DATA TO PROCESS Block Start

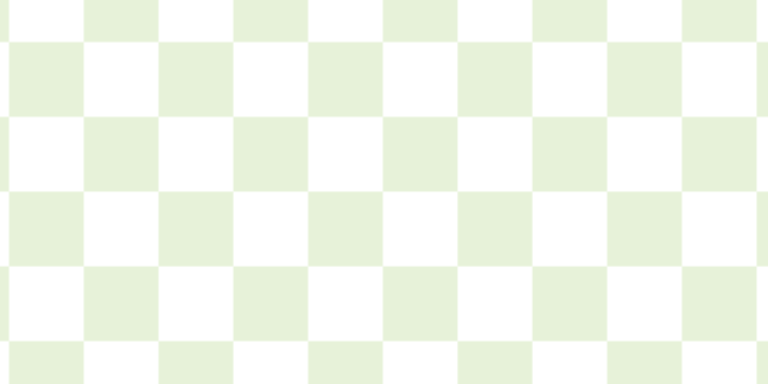
This pattern is drawn by a Shadertoy shader. Its source:

```glsl
// Pale green and white checkerboard with slightly soft cell edges.
// Each axis gives a square wave of alternating sign; the product of
// the two waves picks the colour of the cell.

const vec3 WHITE = vec3(1.0);
const vec3 PALE_GREEN = vec3(0.905, 0.95, 0.851);

const float CELL_SIZE = 0.1947;               // side, in canvas heights
const vec2 GRID_OFFSET = vec2(-0.003, 0.001); // grid corner from the centre
const float EDGE_SOFTNESS = 0.003;            // half width of the edge blend

// Alternates between +1 and -1 per cell, with a ramp across each edge.
vec2 softSquareWave(vec2 position, float cellSize, float softness) {
    vec2 cell = position / cellSize;
    vec2 parity = 1.0 - 2.0 * mod(floor(cell), 2.0);
    vec2 edgeDistance = (0.5 - abs(fract(cell) - 0.5)) * cellSize;
    return parity * clamp(edgeDistance / softness, 0.0, 1.0);
}

// Coverage of the coloured cells, from 0 to 1.
float checkerMask(vec2 position, float cellSize, float softness) {
    vec2 wave = softSquareWave(position, cellSize, softness);
    return 0.5 + 0.5 * wave.x * wave.y;
}

void mainImage(out vec4 fragColor, in vec2 fragCoord) {
    // Centred coordinates, one unit per canvas height
    vec2 position = (fragCoord - 0.5 * iResolution.xy) / iResolution.y;

    // Keep the blend at least about one pixel wide on small canvases
    float softness = max(EDGE_SOFTNESS, 0.6 / iResolution.y);
    float mask = checkerMask(position - GRID_OFFSET, CELL_SIZE, softness);

    fragColor = vec4(mix(WHITE, PALE_GREEN, mask), 1.0);
}
```
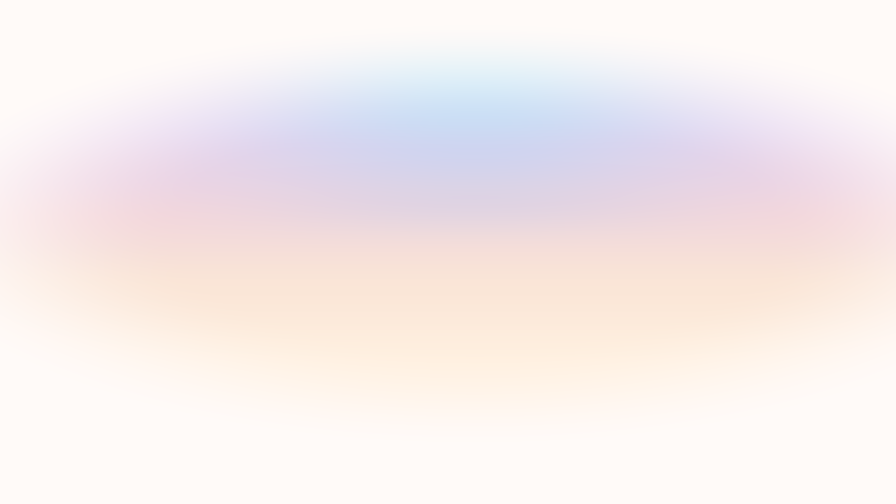
Write a Shadertoy shader that draws this background.

```glsl
#define GLOW_CENTRE vec2(0.53, 0.53)
#define GLOW_RADIUS vec2(0.49, 0.32)
#define FADE_START 0.68
#define FADE_END 1.35
#define BLUE_WIDTH 0.26

const vec3 PAPER = vec3(1.0, 0.981, 0.974);
const vec3 CREAM = vec3(1.0, 0.943, 0.88);
const vec3 PEACH = vec3(0.98, 0.898, 0.84);
const vec3 BLUSH = vec3(0.962, 0.87, 0.85);
const vec3 ROSE = vec3(0.96, 0.845, 0.86);
const vec3 ORCHID = vec3(0.932, 0.83, 0.895);
const vec3 LILAC = vec3(0.915, 0.835, 0.945);
const vec3 MAUVE = vec3(0.87, 0.825, 0.89);
const vec3 PERIWINKLE = vec3(0.81, 0.83, 0.94);
const vec3 AZURE = vec3(0.79, 0.87, 0.96);
const vec3 SKY = vec3(0.78, 0.915, 0.975);

// Blend towards the next colour between two heights
vec3 rise(vec3 below, vec3 above, float low, float high, float y) {
    return mix(below, above, smoothstep(low, high, y));
}

// Warm lower half, shared by the whole width
vec3 warmRamp(float y) {
    vec3 color = rise(CREAM, PEACH, 0.25, 0.46, y);
    return rise(color, BLUSH, 0.43, 0.52, y);
}

// Pink upper half, seen at the flanks
vec3 flankRamp(vec3 warm, float y) {
    vec3 color = rise(warm, ROSE, 0.49, 0.58, y);
    color = rise(color, ORCHID, 0.56, 0.66, y);
    return rise(color, LILAC, 0.65, 0.77, y);
}

// Blue upper half, seen in the middle
vec3 middleRamp(vec3 warm, float y) {
    vec3 color = rise(warm, MAUVE, 0.49, 0.61, y);
    color = rise(color, PERIWINKLE, 0.59, 0.71, y);
    color = rise(color, AZURE, 0.69, 0.78, y);
    return rise(color, SKY, 0.76, 0.88, y);
}

void mainImage(out vec4 fragColor, in vec2 fragCoord) {
    vec2 uv = fragCoord / iResolution.xy;
    vec2 offset = uv - GLOW_CENTRE;

    // Colour of the glow
    float across = offset.x / BLUE_WIDTH;
    float blueWeight = exp(-across * across);
    vec3 warm = warmRamp(uv.y);
    vec3 glow = mix(flankRamp(warm, uv.y), middleRamp(warm, uv.y), blueWeight);

    // Soft elliptical fade into the paper
    float radius = length(offset / GLOW_RADIUS);
    float coverage = 1.0 - smoothstep(FADE_START, FADE_END, radius);
    fragColor = vec4(mix(PAPER, glow, coverage), 1.0);
}
```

DATA TO PROCESS Block End

* **TASK OBJECTIVE**: Across all the records above, how many lines hold the word "rise"? Answer with only that number.

* **RESULT FOR THIS TASK**: 10